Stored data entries
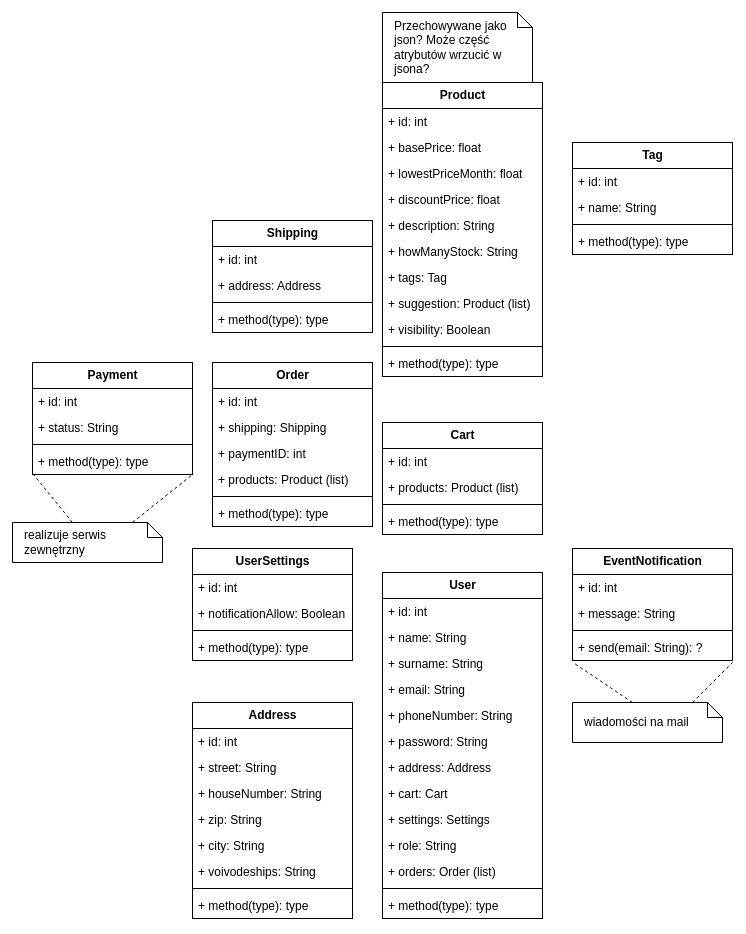
<!DOCTYPE html>
<html lang="pl">
<head>
<meta charset="utf-8">
<title>Diagram klas</title>
<style>
:root { --paper: #ffffff; --ink: #000000; }
* { box-sizing: border-box; margin: 0; padding: 0; }
html, body { width: 746px; height: 934px; overflow: hidden; background: var(--paper); }
.diagram {
  position: relative; width: 746px; height: 934px; overflow: hidden;
  color: var(--ink); font: 12px/14.4px "Liberation Sans", Arial, sans-serif;
}
.shapes { position: absolute; inset: 0; }
.shapes g { fill: var(--paper); stroke: var(--ink); stroke-width: 1; }
.shapes .links { fill: none; stroke-dasharray: 3 3; }
.class {
  position: absolute; left: var(--x); top: var(--y); width: 161px;
  border: 1px solid var(--ink); background: var(--paper); white-space: nowrap;
}
.class h2 {
  height: 26px; border-bottom: 1px solid var(--ink);
  font-size: 12px; line-height: 25px; text-align: center;
}
.class ul { list-style: none; padding: 0 5px 3px; }
.class li { height: 26px; line-height: 26px; }
.class .methods { height: 30px; padding: 4px 5px 0; border-top: 1px solid var(--ink); }
.class .methods li { height: 25px; }
.note {
  position: absolute; left: var(--x); top: var(--y); width: 150px; height: var(--h);
  padding-left: 12px; display: flex; align-items: center; white-space: nowrap;
}
.shipping { --x: 212px; --y: 220px; }
.product { --x: 382px; --y: 82px; }
.tag { --x: 572px; --y: 142px; }
.payment { --x: 32px; --y: 362px; }
.order { --x: 212px; --y: 362px; }
.cart { --x: 382px; --y: 422px; }
.user-settings { --x: 192px; --y: 548px; }
.user { --x: 382px; --y: 572px; }
.event-notification { --x: 572px; --y: 548px; }
.address { --x: 192px; --y: 702px; }
.note-product { --x: 382px; --y: 12px; --h: 71px; }
.note-payment { --x: 12px; --y: 522px; --h: 41px; }
.note-event { --x: 572px; --y: 702px; --h: 41px; }
</style>
</head>
<body>
<main class="diagram">
  <svg class="shapes" width="746" height="934" viewBox="0 0 746 934" aria-hidden="true">
    <defs>
      <path id="fold" d="M135 0V15H150Z"/>
      <path id="note-small" d="M0 0H135L150 15V40H0Z"/>
    </defs>
    <g transform="translate(0.5 0.5)">
      <path d="M382 12H517L532 27V82H382Z"/>
      <use href="#fold" x="382" y="12"/>
      <use href="#note-small" x="12" y="522"/>
      <use href="#fold" x="12" y="522"/>
      <use href="#note-small" x="572" y="702"/>
      <use href="#fold" x="572" y="702"/>
      <g class="links">
        <line x1="72" y1="522" x2="33" y2="474"/>
        <line x1="132" y1="522" x2="192" y2="474"/>
        <line x1="632" y1="702" x2="574" y2="663"/>
        <line x1="692" y1="702" x2="732" y2="662"/>
      </g>
    </g>
  </svg>

  <p class="note note-product">Przechowywane jako<br>json? Może część<br>atrybutów wrzucić w<br>jsona?</p>
  <p class="note note-payment">realizuje serwis<br>zewnętrzny</p>
  <p class="note note-event">wiadomości na mail</p>

  <section class="class product">
    <h2>Product</h2>
    <ul>
      <li>+ id: int</li>
      <li>+ basePrice: float</li>
      <li>+ lowestPriceMonth: float</li>
      <li>+ discountPrice: float</li>
      <li>+ description: String</li>
      <li>+ howManyStock: String</li>
      <li>+ tags: Tag</li>
      <li>+ suggestion: Product (list)</li>
      <li>+ visibility: Boolean</li>
    </ul>
    <ul class="methods"><li>+ method(type): type</li></ul>
  </section>

  <section class="class tag">
    <h2>Tag</h2>
    <ul>
      <li>+ id: int</li>
      <li>+ name: String</li>
    </ul>
    <ul class="methods"><li>+ method(type): type</li></ul>
  </section>

  <section class="class shipping">
    <h2>Shipping</h2>
    <ul>
      <li>+ id: int</li>
      <li>+ address: Address</li>
    </ul>
    <ul class="methods"><li>+ method(type): type</li></ul>
  </section>

  <section class="class payment">
    <h2>Payment</h2>
    <ul>
      <li>+ id: int</li>
      <li>+ status: String</li>
    </ul>
    <ul class="methods"><li>+ method(type): type</li></ul>
  </section>

  <section class="class order">
    <h2>Order</h2>
    <ul>
      <li>+ id: int</li>
      <li>+ shipping: Shipping</li>
      <li>+ paymentID: int</li>
      <li>+ products: Product (list)</li>
    </ul>
    <ul class="methods"><li>+ method(type): type</li></ul>
  </section>

  <section class="class cart">
    <h2>Cart</h2>
    <ul>
      <li>+ id: int</li>
      <li>+ products: Product (list)</li>
    </ul>
    <ul class="methods"><li>+ method(type): type</li></ul>
  </section>

  <section class="class user-settings">
    <h2>UserSettings</h2>
    <ul>
      <li>+ id: int</li>
      <li>+ notificationAllow: Boolean</li>
    </ul>
    <ul class="methods"><li>+ method(type): type</li></ul>
  </section>

  <section class="class user">
    <h2>User</h2>
    <ul>
      <li>+ id: int</li>
      <li>+ name: String</li>
      <li>+ surname: String</li>
      <li>+ email: String</li>
      <li>+ phoneNumber: String</li>
      <li>+ password: String</li>
      <li>+ address: Address</li>
      <li>+ cart: Cart</li>
      <li>+ settings: Settings</li>
      <li>+ role: String</li>
      <li>+ orders: Order (list)</li>
    </ul>
    <ul class="methods"><li>+ method(type): type</li></ul>
  </section>

  <section class="class event-notification">
    <h2>EventNotification</h2>
    <ul>
      <li>+ id: int</li>
      <li>+ message: String</li>
    </ul>
    <ul class="methods"><li>+ send(email: String): ?</li></ul>
  </section>

  <section class="class address">
    <h2>Address</h2>
    <ul>
      <li>+ id: int</li>
      <li>+ street: String</li>
      <li>+ houseNumber: String</li>
      <li>+ zip: String</li>
      <li>+ city: String</li>
      <li>+ voivodeships: String</li>
    </ul>
    <ul class="methods"><li>+ method(type): type</li></ul>
  </section>
</main>
</body>
</html>
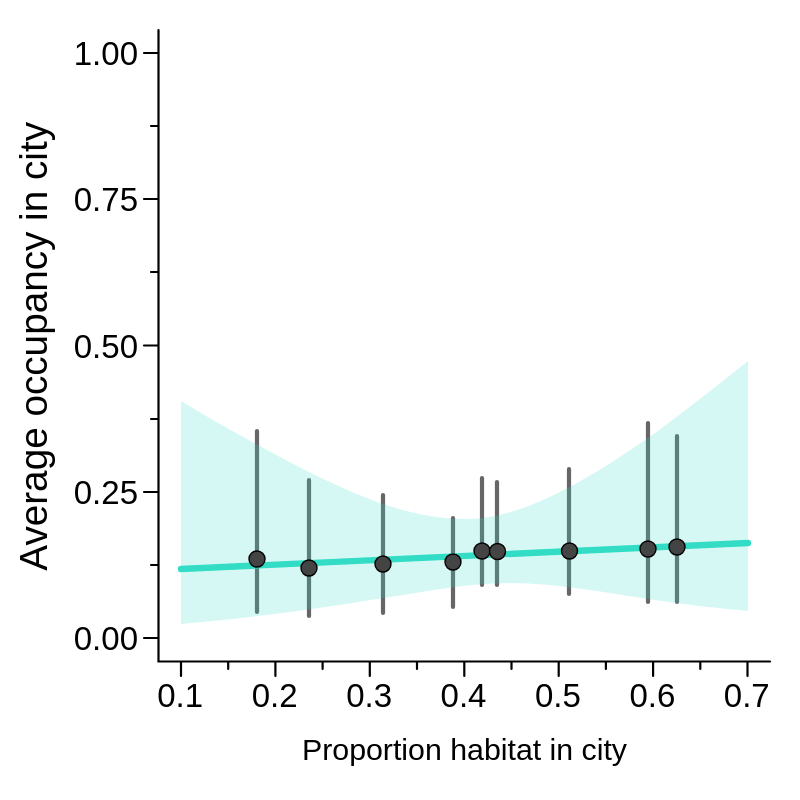
<!DOCTYPE html>
<html lang="en">
<head>
<meta charset="utf-8">
<title>Average occupancy by proportion habitat</title>
<style>
:root {
  --paper: #ffffff;
  --ink: #000000;
  --trend: #33ddc5;
  --interval: #666666;
  --point: #444444;
}
* { box-sizing: border-box; margin: 0; padding: 0; }
html, body { width: 800px; height: 800px; overflow: hidden; background: var(--paper); }
.chart {
  position: relative;
  width: 800px;
  height: 800px;
  overflow: hidden;
  color: var(--ink);
  font-family: "Liberation Sans", Arial, sans-serif;
  line-height: 1;
  white-space: nowrap;
}
.plot { position: absolute; inset: 0; display: block; }
.axes { fill: none; stroke: var(--ink); stroke-width: 2.2; stroke-linecap: round; }
.intervals { fill: none; stroke: var(--interval); stroke-width: 4.2; stroke-linecap: round; }
.band { fill: var(--trend); fill-opacity: .2; }
.trend { fill: none; stroke: var(--trend); stroke-width: 6.4; stroke-linecap: round; }
.points { fill: var(--point); stroke: var(--ink); stroke-width: 1.4; }
.y-labels, .x-labels { position: absolute; list-style: none; font-size: 33px; }
.y-labels {
  left: 58px;
  top: 37px;
  width: 80px;
  height: 618px;
  display: flex;
  flex-direction: column;
  justify-content: space-between;
  text-align: right;
}
.x-labels {
  left: 133px;
  top: 679px;
  width: 661px;
  display: grid;
  grid-template-columns: repeat(7, 1fr);
  text-align: center;
}
.y-title, .x-title { position: absolute; text-align: center; font-weight: 400; }
.y-title {
  left: -196px;
  top: 326.5px;
  width: 460px;
  font-size: 38.7px;
  transform: rotate(-90deg);
}
.x-title { left: 264px; top: 735px; width: 401px; font-size: 30.3px; }
</style>
</head>
<body>
<main class="chart">
  <svg class="plot" width="800" height="800" viewBox="0 0 800 800" role="img" aria-label="Trend of average occupancy against proportion habitat, with confidence band and interval bars">
    <path class="intervals" d="M257 431V612M309 480V616M383 495V613M453 518V607M482 478V585M497 482V585M569 469V594M648 423V602M677 436V602"/>
    <path class="band" d="M181 401C224 427 266 450 309 472C362 498 412 519 465 519C520 519 580 485 648 438C680 415 714 388 748 361V611C714 608 680 604 648 599C600 592 556 583 510 583C466 583 425 592 383 598C316 609 250 618 181 624Z"/>
    <path class="trend" d="M181 569Q465 556 748 543"/>
    <g class="points">
      <circle cx="257" cy="559" r="8"/>
      <circle cx="309" cy="568" r="8"/>
      <circle cx="383" cy="564" r="8"/>
      <circle cx="453" cy="562" r="8"/>
      <circle cx="482" cy="551" r="8"/>
      <circle cx="497.5" cy="551.5" r="8"/>
      <circle cx="569.5" cy="551" r="8"/>
      <circle cx="648" cy="549" r="8"/>
      <circle cx="677" cy="547" r="8"/>
    </g>
    <g class="axes">
      <path d="M158.5 30V661.5H770"/>
      <path d="M144 53H158M144 199H158M144 345.5H158M144 492H158M144 638H158"/>
      <path d="M151 126H158M151 272H158M151 419H158M151 565H158"/>
      <path d="M181 662V676M275.4 662V676M369.8 662V676M464.3 662V676M558.7 662V676M653.1 662V676M747.5 662V676"/>
      <path d="M228.2 662V669M322.6 662V669M417 662V669M511.5 662V669M605.9 662V669M700.3 662V669"/>
    </g>
  </svg>
  <ul class="y-labels">
    <li>1.00</li>
    <li>0.75</li>
    <li>0.50</li>
    <li>0.25</li>
    <li>0.00</li>
  </ul>
  <ul class="x-labels">
    <li>0.1</li>
    <li>0.2</li>
    <li>0.3</li>
    <li>0.4</li>
    <li>0.5</li>
    <li>0.6</li>
    <li>0.7</li>
  </ul>
  <h2 class="y-title">Average occupancy in city</h2>
  <h2 class="x-title">Proportion habitat in city</h2>
</main>
</body>
</html>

EXERCISE DIRECTIONS
Go through the entries and copy every line that has "circle".

SOLUTION FOR THIS TASK
      <circle cx="257" cy="559" r="8"/>
      <circle cx="309" cy="568" r="8"/>
      <circle cx="383" cy="564" r="8"/>
      <circle cx="453" cy="562" r="8"/>
      <circle cx="482" cy="551" r="8"/>
      <circle cx="497.5" cy="551.5" r="8"/>
      <circle cx="569.5" cy="551" r="8"/>
      <circle cx="648" cy="549" r="8"/>
      <circle cx="677" cy="547" r="8"/>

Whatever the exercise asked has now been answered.